- _Records to use_:
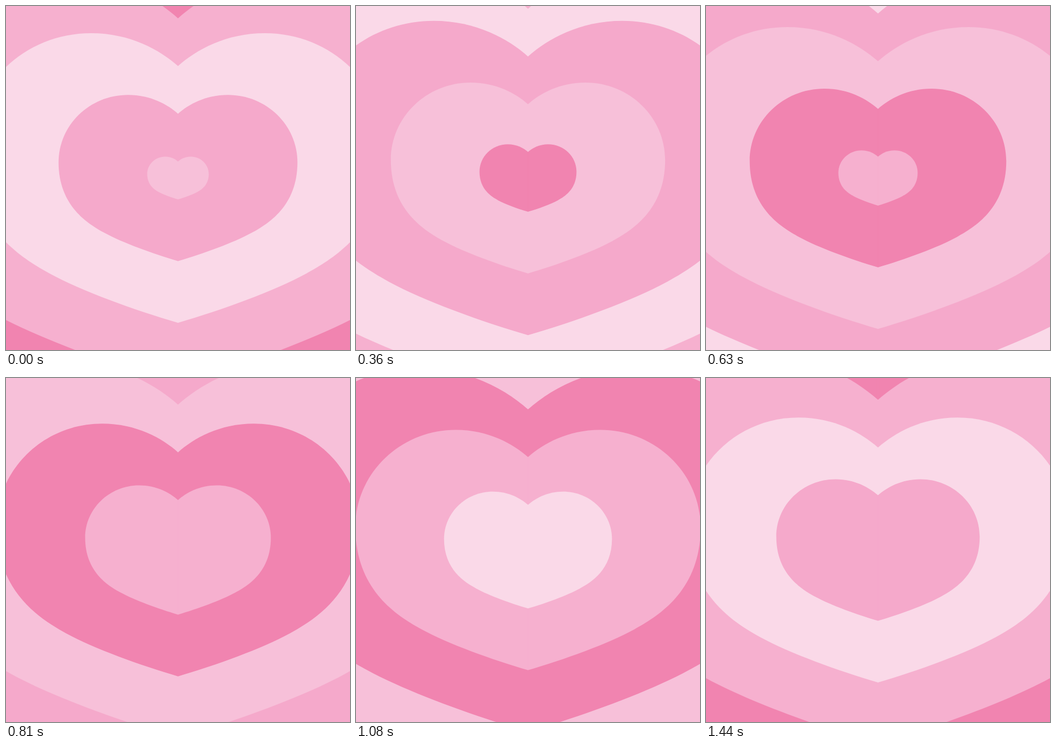
Recreate the animation shown at these times as an HTML page with a canvas. Size 620 by 620 pixels, loop 1530 ms.

```html
<!DOCTYPE html>
<html lang="en">
<head>
<meta charset="utf-8">
<title>Heart tunnel</title>
<style>
  html, body { margin: 0; overflow: hidden; }
  canvas { display: block; }
</style>
</head>
<body>
<canvas id="stage" width="620" height="620"></canvas>
<script>
const SIZE = 620, LOOP = 1530, STEP = 90;
const SPAWN = 300;        // ms between new hearts
const FIRST_SCALE = 0.347;
const LAYERS = 6;
const COLORS = ['#f7c0d9', '#f184b0', '#f6b0cf', '#fad9e8', '#f5a9cb'];

const ctx = document.getElementById('stage').getContext('2d');

// Right half of a heart around (0, 0), from notch to tip
const half = new Path2D(`M0-86 C14-98.4 36.8-111.2 66.8-111.2
  C118.2-111.2 159.8-70.8 159.8-21 C159.8 37.5 120.5 61.3 98.5 73.4
  C74.5 86.6 33 101.6 0 111.2Z`);
const heart = new Path2D(half);
heart.addPath(half, new DOMMatrix([-1, 0, 0, 1, 0, 0]));
// Covers the seam between the halves
heart.rect(-0.5, -85.5, 1, 196.4);
heart.rect(0.5, -85.5, -1, 196.4);

function fillHeart(scale, color) {
  ctx.setTransform(scale, 0, 0, scale, SIZE / 2, SIZE / 2);
  ctx.fillStyle = color;
  ctx.fill(half);
  ctx.scale(-1, 1);
  ctx.fill(half);
  ctx.fillRect(-0.5, -85.5, 1, 196.4);
}

function draw(ms) {
  const time = Math.floor(ms % LOOP / STEP) * STEP;
  const age = time / SPAWN;
  const newest = Math.floor(age);
  for (let i = newest - LAYERS + 1; i <= newest; i++) {
    const color = COLORS[(i + 2 * COLORS.length) % COLORS.length];
    fillHeart(FIRST_SCALE + age - i, color);
  }
}

const start = performance.now();
function tick() {
  draw(performance.now() - start);
  requestAnimationFrame(tick);
}
tick();
</script>
</body>
</html>
```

- _What you will do_: Pull out each line of the records holding the string "function".

- _Exercise output_:
function fillHeart(scale, color) {
function draw(ms) {
function tick() {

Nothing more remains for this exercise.